By Brian Hagberg
50th Space Wing Public Affairs
Schriever Air Force Base’s School Age Program recently caught the attention of the Colorado chapter of 4-H for its work in science, technology, engineering and mathematics projects.
Specifically, the program’s work with rockets earned it a photo spot on the Colorado State University 4-H (4hstemk12.colostate.edu) website.
“We thought rockets would be a great added program to the SAP,” said Mary Barkley, 50th Force Support Squadron flight chief. “We thought it was really appropriate because we are in space command.”
The photos were submitted to the website by Vanessa Tranel, Colorado 4-H military liaison, to help promote the 4-H military partnership, as well as the 4-H emphasis on STEM projects.
Tranel said the 4-H rocketry program helps youth learn the concepts of flight, design, motion, math and scientific inquiry through the use of hands-on experiments with different types of rockets.
The photos appearing on the website are from the launch of the third stage of the SAP’s rocket program. Youth began the rocket program, one of the SAP’s long-term projects, by building simple rockets made of straws and launching them using the pressure derived from a dropping weight.
“This was a long-term project for the SAP,” said Vicki Rygiel, School Age Program coordinator. “It’s been a long-term project explaining all the science behind (the rockets). We have 4-H curriculum explaining the reaction between baking soda and vinegar and another on how things move.”
The group progressed from simple straw launches to a more advanced propulsion system using PVC tubes, 2-liter plastic bottles and a paper tube. Rygiel brought in a pair of engineers from Lockheed Martin to present the curriculum, titled “Rockets to the Rescue,” which challenged youth to design a rocket capable of carrying a “payload” to a group of storm survivors stranded on an island.
“Basically they had to move a pay load, which was a new vocabulary term for them,” Rygiel said. “They were challenged with the idea that they had to move a payload from one place to another.”
The Lockheed engineers served a dual purpose as they both assisted the youth with creating the rockets, and explained how the knowledge they gain through the rocket program can be applied to a real world career.

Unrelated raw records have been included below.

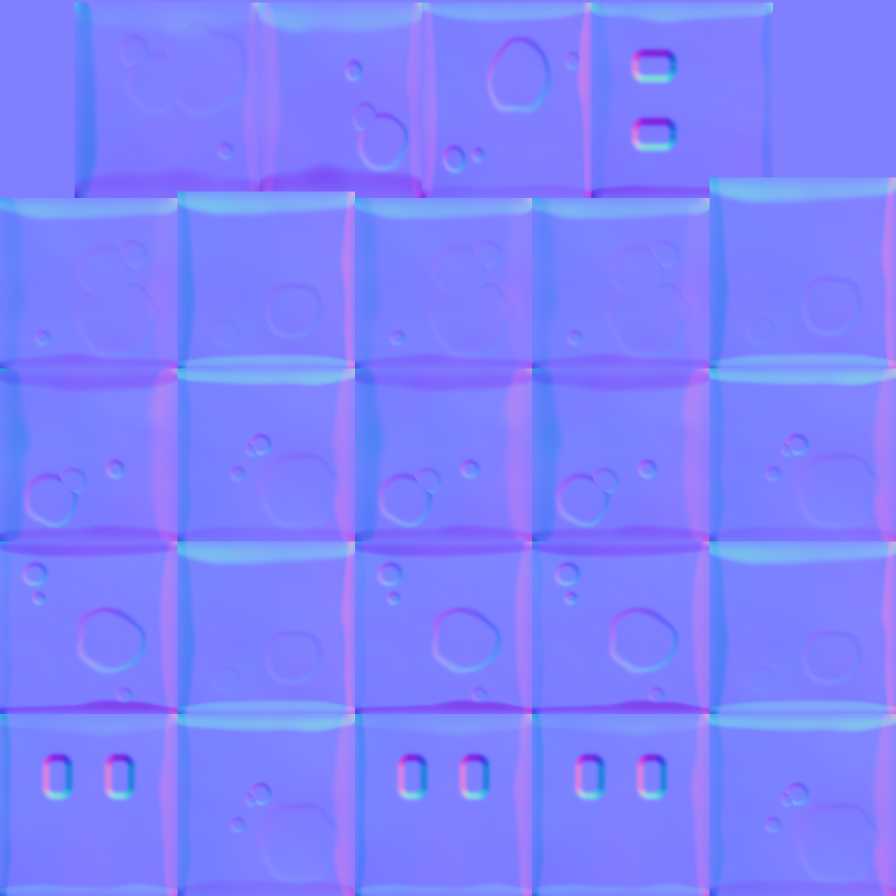
A Shadertoy shader for this texture map:

```glsl
// Tangent-space normal map of worn stone blocks: a five-column grid of six block
// kinds, with a strip of four turned blocks above it and flat areas at the corners.
// Bevels, dents and slots add up as surface tilts, which are then packed as colour.

const float PI = 3.14159265;
const float COLUMN = 0.198;    // column pitch
const float ROW = 0.1927;      // row pitch
const float FIRST_ROW = 0.0104;
const float STRIP_EDGE[5] = float[5](0.083, 0.289, 0.471, 0.66, 0.863);

// Outward tilt and width of the left, right, top and bottom bevels of each kind
const vec4 TILT[6] = vec4[6](
    vec4(0.28, 0.30, 0.14, -0.20), vec4(0.13, 0.26, -0.32, 0.42),
    vec4(0.30, 0.28, -0.22, 0.22), vec4(0.16, 0.12, 0.34, 0.15),
    vec4(0.22, 0.30, 0.50, 0.10), vec4(0.28, 0.38, 0.44, -0.34));
const vec4 WIDTH[6] = vec4[6](
    vec4(0.08, 0.11, 0.13, 0.08), vec4(0.09, 0.10, 0.11, 0.08),
    vec4(0.19, 0.19, 0.15, 0.11), vec4(0.16, 0.19, 0.15, 0.09),
    vec4(0.10, 0.14, 0.12, 0.10), vec4(0.10, 0.07, 0.16, 0.09));

float hash(vec2 p) {
    vec3 q = fract(p.xyx * vec3(0.1031, 0.103, 0.0973));
    q += dot(q, q.yzx + 33.33);
    return fract((q.x + q.y) * q.z);
}

float noise(vec2 p) {
    vec2 i = floor(p), f = fract(p);
    f = f * f * (3.0 - 2.0 * f);
    return mix(mix(hash(i), hash(i + vec2(1, 0)), f.x),
               mix(hash(i + vec2(0, 1)), hash(i + 1.0), f.x), f.y);
}

// Downhill direction of a noise relief
vec2 relief(vec2 p) {
    vec2 e = vec2(0.06, 0.0);
    return (noise(p) - vec2(noise(p + e.xy), noise(p + e.yx))) / e.x;
}

// Slightly domed face with gentle hollows
vec2 wear(vec2 q, float seed) {
    vec2 dome = (q - 0.5) * vec2(0.08, 0.06) + vec2(-0.02, 0.005);
    return dome + 0.03 * relief(q * 3.0 + seed * 17.0) + 0.012 * relief(q * 9.0 + seed * 31.0);
}

// Bowed, uneven bevel at distance d from its edge, t along it; it fades into the joint
float bevel(float d, float t, float width, float seed) {
    float n = noise(vec2(t * 5.0, seed * 7.3));
    float bow = sqrt(max(sin(PI * clamp(t, 0.0, 1.0)), 0.0));
    float w = width * (0.5 + 0.5 * bow) + 0.05 * (n - 0.5) * bow;
    float face = 1.0 - smoothstep(w * 0.6, w, d);
    return face * mix(0.4, 1.0, smoothstep(0.0, w * 0.5, d)) * (0.7 + 0.6 * n);
}

// Small chipped spot at each corner
vec2 chips(vec2 q) {
    vec2 v = q - step(0.5, q);
    return sign(q - 0.5) * vec2(0.5, 0.3) * exp(-dot(v, v) / 0.0012);
}

vec2 bevels(vec2 q, vec4 tilt, vec4 width, float seed) {
    float left = tilt.x * bevel(q.x, q.y, width.x, seed + 1.0);
    float right = tilt.y * bevel(1.0 - q.x, q.y, width.y, seed + 2.0);
    float top = tilt.z * bevel(1.0 - q.y, q.x, width.z, seed + 3.0);
    float bottom = tilt.w * bevel(q.y, q.x, width.w, seed + 4.0);
    return vec2(right - left, top - bottom) + chips(q);
}

// Uneven rim of merged round dents, each given as centre, radius, depth
vec2 dents(vec2 q, vec4 a, vec4 b, vec4 c, vec4 d) {
    vec4 list[4] = vec4[4](a, b, c, d);
    float nearest = 9.0, wobble = noise(q * 9.0) - 0.5;
    vec2 tilt = vec2(0.0);
    for (int i = 0; i < 4; i++) {
        vec2 v = q - list[i].xy;
        float edge = length(v) - list[i].z * (1.0 + 0.25 * wobble);
        if (edge < nearest) {
            nearest = edge;
            float rim = edge / (0.012 + 0.04 * list[i].z);
            tilt = -v / max(length(v), 0.001) * list[i].w * exp(-rim * rim);
        }
    }
    return tilt;
}

float slotDistance(vec2 v) {
    vec2 b = abs(v) - vec2(0.015, 0.055);
    return length(max(b, 0.0)) + min(max(b.x, b.y), 0.0) - 0.05;
}

// Pair of upright rounded slots, mirrored about the middle
vec2 slots(vec2 q) {
    vec2 v = vec2(q.x - (q.x < 0.5 ? 0.325 : 0.675), q.y - 0.655), e = vec2(0.005, 0.0);
    float d = slotDistance(v);
    vec2 outward = vec2(slotDistance(v + e.xy), slotDistance(v + e.yx)) - d;
    return -outward / e.x * 0.95 * exp(-pow(d / 0.02, 2.0));
}

// Tilt of one block; q runs from 0 to 1 across it, y up
vec2 block(vec2 q, int kind) {
    float seed = float(kind);
    vec2 tilt = bevels(q, TILT[kind], WIDTH[kind], seed * 5.0) + wear(q, seed);
    vec4 none = vec4(9.0, 9.0, 0.1, 0.0);
    if (kind == 0) return tilt + slots(q);
    if (kind == 1) return tilt + dents(q, vec4(0.62, 0.43, 0.18, 0.32),
        vec4(0.2, 0.81, 0.06, 0.36), vec4(0.22, 0.67, 0.03, 0.3), vec4(0.7, 0.11, 0.035, 0.2));
    if (kind == 2) return tilt + dents(q, vec4(0.29, 0.24, 0.14, 0.3),
        vec4(0.41, 0.35, 0.07, 0.2), vec4(0.65, 0.42, 0.045, 0.32), none);
    if (kind == 3) return tilt + dents(q, vec4(0.65, 0.3, 0.22, 0.08),
        vec4(0.6, 0.56, 0.15, 0.07), vec4(0.75, 0.67, 0.075, 0.1), vec4(0.24, 0.18, 0.035, 0.2));
    if (kind == 4) return tilt + dents(q, vec4(0.47, 0.56, 0.05, 0.32),
        vec4(0.42, 0.53, 0.03, 0.2), vec4(0.34, 0.39, 0.035, 0.2), vec4(0.68, 0.3, 0.21, 0.09));
    return tilt + dents(q, vec4(0.65, 0.33, 0.15, 0.12), vec4(0.27, 0.2, 0.07, 0.05), none, none);
}

vec3 normalColour(vec2 p) {
    int col = int(min(floor(p.x / COLUMN), 4.0));
    float gridTop = col == 1 ? 0.786 : (col == 4 ? 0.802 : 0.779);
    vec2 tilt = vec2(0.0);
    if (p.y < gridTop) {
        int row = int(clamp(floor((p.y - FIRST_ROW) / ROW), 0.0, 3.0));
        float low = row == 0 ? 0.0 : FIRST_ROW + ROW * float(row);
        float high = row == 3 ? gridTop : FIRST_ROW + ROW * float(row + 1);
        float x = (p.x - COLUMN * float(col)) / (col == 4 ? 1.0 - 4.0 * COLUMN : COLUMN);
        tilt = block(vec2(x, (p.y - low) / (high - low)), col % 3 == 1 ? 4 + row % 2 : row);
    } else if (p.x > STRIP_EDGE[0] && p.x < STRIP_EDGE[4] && p.y < 0.9974) {
        // Strip blocks are turned a quarter to the left
        int k = 0;
        for (int i = 1; i < 4; i++) k += int(p.x > STRIP_EDGE[i]);
        float x = (p.x - STRIP_EDGE[k]) / (STRIP_EDGE[k + 1] - STRIP_EDGE[k]);
        vec2 t = block(vec2((p.y - 0.779) / 0.2184, 1.0 - x), 3 - k);
        tilt = vec2(-t.y, t.x);
    }
    return normalize(vec3(tilt, 1.0)) * 0.5 + 0.5;
}

void mainImage(out vec4 fragColor, in vec2 fragCoord) {
    // Four samples per pixel smooth the block borders
    vec3 sum = vec3(0.0);
    for (int i = 0; i < 4; i++) {
        vec2 offset = vec2(i % 2, i / 2) * 0.5 - 0.25;
        sum += normalColour((fragCoord + offset) / iResolution.xy);
    }
    fragColor = vec4(sum / 4.0, 1.0);
}
```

“We’re building all of these elements together to help the kids enrich their curriculum at school, enhance their base knowledge and, ultimately, to highlight career opportunities,” Rygiel said. “That’s why we brought in the Lockheed Martin engineers so they could see that there is a job connected to this.”
The photos used on the 4-H website show what happened when water was added to the mix. Youth used a bicycle pump to add air pressure to a 2-liter bottle filled with water. Once maximum pressure was reached, they would pull a rip cord to launch the bottle. The results were impressive, as the bottles traveled as far as 30 feet.
Rygiel said the program took the opportunity to tour the restricted area later that afternoon to provide another example of how the curriculum can lead to future career opportunities.
“A lot of these kids’ parents work in space command and it brings a reality of what their parents do,” she added.
4-H has funded a grant that allowed for the purchase of the rockets that will be used in the final stage of the program. The staged rockets will be built by program youth and have multiple “stages” the rockets will need to complete in order to perform a successful launch and flight. The SAP is waiting for final approval from safety and the base fire department before setting a launch date.
Rygiel said getting the grant allowed for the purchase of 35 staged rockets, which at $15 per rocket, is no small amount.
“In a time of budget restraints, that’s definitely a blessing to have those resources out there,” Barkley said.
The ultimate end goal for the rocket program is to allow SAP youth to enter their rockets into 4-H competition at the Colorado State Fair, Rygiel said. Only the staged rockets can be submitted for competition, and all submissions must include both the rocket and a scientific analysis of what the purpose of the rocket was, as well as, the specific measurements and dimensions of the rocket.
“It’s a goal to show the youth what we’re doing is not just a one-time experience,” Rygiel said. “It can be taken to multiple levels and they could get state or even national attention.”
Tranel added she would love for the kids to be able to participate in both the El Paso County Fair and Colorado State Fair 4-H Rocketry Fly Day competitions.
4-H has a formal partnership with the Air Force, Army, Navy, Guard and Reserves. The goal of the partnership is to provide safe, quality programs for youth on military bases and installations.
“I am very, very fortunate that my job is 100 percent dedicated to the 4-H military partnership,” Tranel said. “My position exists to strengthen our relationship and provide and enhance opportunities for military youth.”
The Schriever SAP is open to children ages 5-12, who have started kindergarten. Children of active duty military, reservists on active duty orders, Department of Defense appropriated and non-appropriated fund employees and contractors working on Schriever are eligible to attend. Before and after school care and daily school bus transportation is available to children attending Ellicott School District 22. Children residing in other districts are eligible for care on scheduled school closures and snow days. Registration information for the SAP’s summer program will be available later this month.
For more information, or to register your child, contact Rygiel at 567-4742.